What you have to do
Every line of the material that mentions the word "width" should be copied out.

Source data
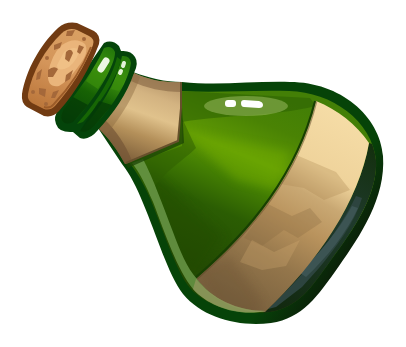
<!DOCTYPE html>
<html lang="en">
<head>
<meta charset="utf-8">
<title>Corked green bottle</title>
<style>
:root {
  --paper: #ffffff;
  --outline: #064308;
  --outline-dark: #0b2109;
  --ring-dark: #04440a;
  --ring-mid: #166604;
  --ring-light: #398c0b;
  --cork-edge: #713b12;
  --cork-spot: #a4683a;
  --shine: #ffffff;
  --rim-light: #6f9c4d;
  --slate: #2d443f;
}
html, body { margin: 0; background: var(--paper); overflow: hidden; }
svg { display: block; width: 406px; height: 347px; }
</style>
</head>
<body>
<svg viewBox="0 0 406 347" role="img" aria-label="Tilted green glass bottle with a cork and a parchment label">
  <defs>
    <linearGradient id="outline-fill" gradientUnits="userSpaceOnUse" x1="220" y1="90" x2="384" y2="200">
      <stop offset="0" stop-color="#064308"/>
      <stop offset=".78" stop-color="#064308"/>
      <stop offset="1" stop-color="#0b2109"/>
    </linearGradient>
    <linearGradient id="glass-fill" gradientUnits="userSpaceOnUse" x1="262" y1="90" x2="188" y2="262">
      <stop offset="0" stop-color="#437f06"/>
      <stop offset=".16" stop-color="#4a8304"/>
      <stop offset=".36" stop-color="#609a04"/>
      <stop offset=".5" stop-color="#447f03"/>
      <stop offset=".68" stop-color="#2b5d03"/>
      <stop offset="1" stop-color="#244b03"/>
    </linearGradient>
    <linearGradient id="label-fill" gradientUnits="userSpaceOnUse" x1="338" y1="112" x2="232" y2="300">
      <stop offset="0" stop-color="#f5dca6"/>
      <stop offset=".27" stop-color="#efd39b"/>
      <stop offset=".4" stop-color="#c9a873"/>
      <stop offset=".55" stop-color="#b9935d"/>
      <stop offset=".75" stop-color="#94764b"/>
      <stop offset="1" stop-color="#7b623f"/>
    </linearGradient>
    <linearGradient id="collar-fill" gradientUnits="userSpaceOnUse" x1="156" y1="78" x2="126" y2="162">
      <stop offset="0" stop-color="#b8976a"/>
      <stop offset=".2" stop-color="#d3b381"/>
      <stop offset=".42" stop-color="#e0c28c"/>
      <stop offset=".66" stop-color="#b4905a"/>
      <stop offset="1" stop-color="#7a5c38"/>
    </linearGradient>
    <linearGradient id="base-fill" gradientUnits="userSpaceOnUse" x1="374" y1="150" x2="280" y2="310">
      <stop offset="0" stop-color="#14300f"/>
      <stop offset=".4" stop-color="#1f3a2c"/>
      <stop offset="1" stop-color="#12290f"/>
    </linearGradient>
    <linearGradient id="cork-fill" gradientUnits="userSpaceOnUse" x1="74" y1="32" x2="42" y2="112">
      <stop offset="0" stop-color="#d99f62"/>
      <stop offset=".45" stop-color="#d4955a"/>
      <stop offset="1" stop-color="#b97438"/>
    </linearGradient>
    <linearGradient id="ring-fill" gradientUnits="userSpaceOnUse" x1="118" y1="46" x2="72" y2="134">
      <stop offset="0" stop-color="#1e7209"/>
      <stop offset=".3" stop-color="#3f9410"/>
      <stop offset=".55" stop-color="#176204"/>
      <stop offset="1" stop-color="#043f08"/>
    </linearGradient>
    <filter id="soft" x="-20%" y="-20%" width="140%" height="140%"><feGaussianBlur stdDeviation="5"/></filter>
    <path id="glass-shape" d="M131 84 C150 87 166 89 182 91 C215 93 250 90 289 91 C332 92 372 121 376 160 C378 194 354 229 331 260 C311 288 299 307 270 312 C244 316 209 309 190 288 C176 271 164 232 150 198 C142 180 132 164 122 155 L102 125 Z"/>
    <clipPath id="glass-clip"><use href="#glass-shape"/></clipPath>
    <clipPath id="label-clip"><path d="M316 101 C338 110 356 124 369 143 C359 201 318 262 265 312 C239 313 212 300 196 279 C253 230 298 174 316 101 Z"/></clipPath>
  </defs>

  <g id="bottle-body">
    <path id="body-outline" fill="url(#outline-fill)" d="M133 72 C149 78 165 82 182 82 C218 86 252 81 290 82 C340 82 380 116 383 156 C386 198 360 236 339 266 C317 297 303 318 271 323 C238 327 203 318 183 294 C168 274 157 236 143 203 C137 188 130 174 122 164 L98 128 Z"/>
    <use href="#glass-shape" fill="url(#glass-fill)"/>
    <g id="glass-shading" clip-path="url(#glass-clip)">
      <path fill="#79b306" opacity=".4" filter="url(#soft)" d="M180 130 L290 152 L276 190 L236 180 Z"/>
      <path fill="#234c03" opacity=".45" filter="url(#soft)" d="M148 168 L224 236 L192 284 L160 226 Z"/>
      <path fill="#2d6203" opacity=".55" d="M180 91 L310 98 L316 106 C270 117 230 114 182 122 Z"/>
      <path fill="#2f5f02" opacity=".5" d="M182 118 L182 146 L132 164 L150 192 C166 170 184 160 196 148 Z"/>
      <path id="base-glass" fill="url(#base-fill)" d="M369 143 L380 146 L380 220 L300 316 L262 314 C318 262 359 201 369 143 Z"/>
      <path fill="var(--slate)" d="M356 196 L362 198 C355 222 337 246 319 268 L302 287 L276 307 L268 309 C303 276 336 237 356 196 Z"/>
      <path fill="#3c5453" d="M352 206 L358 208 C346 234 326 258 306 277 L300 273 C320 252 339 230 352 206 Z"/>
    </g>
    <g id="front-label">
      <path fill="url(#label-fill)" d="M316 101 C338 110 356 124 369 143 C359 201 318 262 265 312 C239 313 212 300 196 279 C253 230 298 174 316 101 Z"/>
      <g clip-path="url(#label-clip)">
        <path fill="#a98450" opacity=".3" d="M294 154 L336 172 L350 190 L324 200 L304 188 L280 184 Z"/>
        <path fill="#80643d" opacity=".28" d="M268 204 L292 216 L310 208 L322 222 L298 238 L284 230 L262 246 L244 238 Z"/>
        <path fill="#d3ae72" opacity=".28" d="M252 240 L274 252 L300 240 L286 266 L262 270 L240 262 Z"/>
        <path fill="#694f30" opacity=".3" filter="url(#soft)" d="M196 270 L230 256 L262 300 L260 318 L220 312 Z"/>
        <path fill="none" stroke="#5d4927" stroke-width="3" opacity=".5" d="M196 279 C253 230 298 174 316 101"/>
      </g>
      <path fill="none" stroke="#183f03" stroke-width="2" d="M195 278 C252 229 297 173 315 101"/>
    </g>
    <path id="edge-light" fill="var(--rim-light)" opacity=".8" d="M132 163 L143 159 C153 178 163 206 173 232 C180 251 187 268 197 279 C212 299 237 311 266 311 C239 317 209 307 193 289 C177 269 166 236 153 202 C146 186 140 173 132 163 Z"/>
    <path fill="#a19a66" opacity=".6" d="M196 279 C211 298 237 311 266 311 C239 316 209 307 193 289 Z"/>
    <g id="body-shine">
      <ellipse cx="246" cy="106" rx="42" ry="10" fill="#8fb258" opacity=".6"/>
      <rect x="225" y="100" width="11" height="7" rx="3" fill="var(--shine)"/>
      <path fill="var(--shine)" d="M244 100 L259 101 Q263 102 263 105 Q263 108 259 108 L244 107 Q241 107 241 103 Q241 100 244 100 Z"/>
    </g>
  </g>

  <g id="neck-collar">
    <path fill="#1b4306" d="M181 90 L184 143 L128 168 L124 161 L176 139 Z" opacity=".75"/>
    <path fill="url(#collar-fill)" d="M134 73 C149 80 165 83 181 82 L181 108 L178 141 L125 164 C118 151 109 138 98 128 Z"/>
    <path fill="#8a6b48" opacity=".65" d="M134 73 C149 80 165 83 181 82 L181 92 C163 92 146 88 131 81 Z"/>
    <path fill="#765637" opacity=".7" d="M104 119 C115 129 126 145 132 161 L125 164 C118 151 109 138 98 128 Z"/>
    <path fill="#8c6c42" opacity=".45" d="M134 73 L140 77 C134 96 120 118 107 134 L98 128 Z"/>
    <path fill="none" stroke="#66502c" stroke-width="2" d="M181 82 L181 108 L178 141 L126 163"/>
  </g>

  <g id="neck-rings">
    <path fill="var(--ring-dark)" d="M104 43 Q112 39 119 46 L121 51 Q131 50 135 57 Q139 63 134 73 C127 94 113 114 98 130 Q89 141 80 138 L73 132 Q59 133 56 124 Q53 117 59 108 Z"/>
    <path fill="url(#ring-fill)" d="M104 48 Q112 45 115 52 C116 64 95 99 77 118 Q68 127 62 121 Q59 117 64 109 C78 91 94 70 104 48 Z"/>
    <path fill="url(#ring-fill)" d="M122 56 Q130 55 131 63 C128 84 109 111 94 126 Q86 134 80 131 C99 111 117 82 122 56 Z"/>
    <path fill="var(--ring-mid)" d="M117 57 L121 60 C116 80 99 105 83 122 L77 124 C94 105 112 79 117 57 Z"/>
    <path fill="#033807" opacity=".7" d="M73 97 L88 105 L73 122 Q65 126 62 120 Q60 116 64 109 Z M99 101 L112 105 L94 126 Q86 134 80 131 Z"/>
    <path fill="var(--ring-light)" d="M96 66 L108 72 L98 89 L86 81 Z M119 73 L127 76 L119 91 L111 89 Z" opacity=".75"/>
    <path fill="none" stroke="#ecf7e2" stroke-width="7" stroke-linecap="round" d="M106 61 L101 69"/>
    <path fill="none" stroke="#e4f3d8" stroke-width="4" stroke-linecap="round" d="M124 63 L123 66 M121 71 L120 73"/>
  </g>

  <g id="cork">
    <path fill="var(--cork-edge)" d="M58 28 Q66 21 77 23 L94 31 Q101 35 99 44 C90 68 76 92 59 111 Q53 118 44 116 L27 107 Q21 103 22 94 C26 70 40 45 58 28 Z"/>
    <path fill="url(#cork-fill)" d="M62 33 Q69 27 77 30 L89 36 Q95 39 93 45 C85 66 71 88 55 106 Q50 111 44 109 L32 103 Q27 100 28 94 C32 72 45 49 62 33 Z"/>
    <path fill="#eab57b" d="M62 45 Q75 36 85 44 Q90 52 78 67 Q68 81 59 86 Q47 88 48 74 Q51 55 62 45 Z"/>
    <path fill="#f2c48b" opacity=".7" d="M64 52 Q74 45 79 50 Q79 58 69 67 Q57 73 57 65 Z"/>
    <g id="cork-specks" fill="var(--cork-spot)">
      <path d="M67 31 L75 30 L72 36 L66 36 Z"/>
      <path d="M54 45 L62 42 L60 48 L54 50 Z"/>
      <path d="M79 45 L84 47 L80 54 L77 52 Z"/>
      <path d="M66 52 Q71 47 73 53 L69 62 L65 59 Z"/>
      <path d="M48 70 Q54 65 58 69 L53 77 L48 77 Z"/>
      <path d="M66 75 L73 70 L70 79 L65 82 Z"/>
      <path d="M37 73 L42 69 L40 79 L36 80 Z"/>
      <path d="M39 88 L46 89 L45 97 L39 94 Z"/>
      <path d="M53 92 L59 90 L55 98 L51 98 Z"/>
      <circle cx="33" cy="92" r="2"/>
      <circle cx="84" cy="39" r="2"/>
      <circle cx="47" cy="58" r="2"/>
      <circle cx="46" cy="104" r="2"/>
    </g>
    <path fill="none" stroke="#9b5b28" stroke-width="2" d="M91 47 C83 67 70 87 54 104 Q50 109 44 107"/>
  </g>
</svg>
</body>
</html>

Exercise output
svg { display: block; width: 406px; height: 347px; }
    <filter id="soft" x="-20%" y="-20%" width="140%" height="140%"><feGaussianBlur stdDeviation="5"/></filter>
        <path fill="none" stroke="#5d4927" stroke-width="3" opacity=".5" d="M196 279 C253 230 298 174 316 101"/>
      <path fill="none" stroke="#183f03" stroke-width="2" d="M195 278 C252 229 297 173 315 101"/>
      <rect x="225" y="100" width="11" height="7" rx="3" fill="var(--shine)"/>
    <path fill="none" stroke="#66502c" stroke-width="2" d="M181 82 L181 108 L178 141 L126 163"/>
    <path fill="none" stroke="#ecf7e2" stroke-width="7" stroke-linecap="round" d="M106 61 L101 69"/>
    <path fill="none" stroke="#e4f3d8" stroke-width="4" stroke-linecap="round" d="M124 63 L123 66 M121 71 L120 73"/>
    <path fill="none" stroke="#9b5b28" stroke-width="2" d="M91 47 C83 67 70 87 54 104 Q50 109 44 107"/>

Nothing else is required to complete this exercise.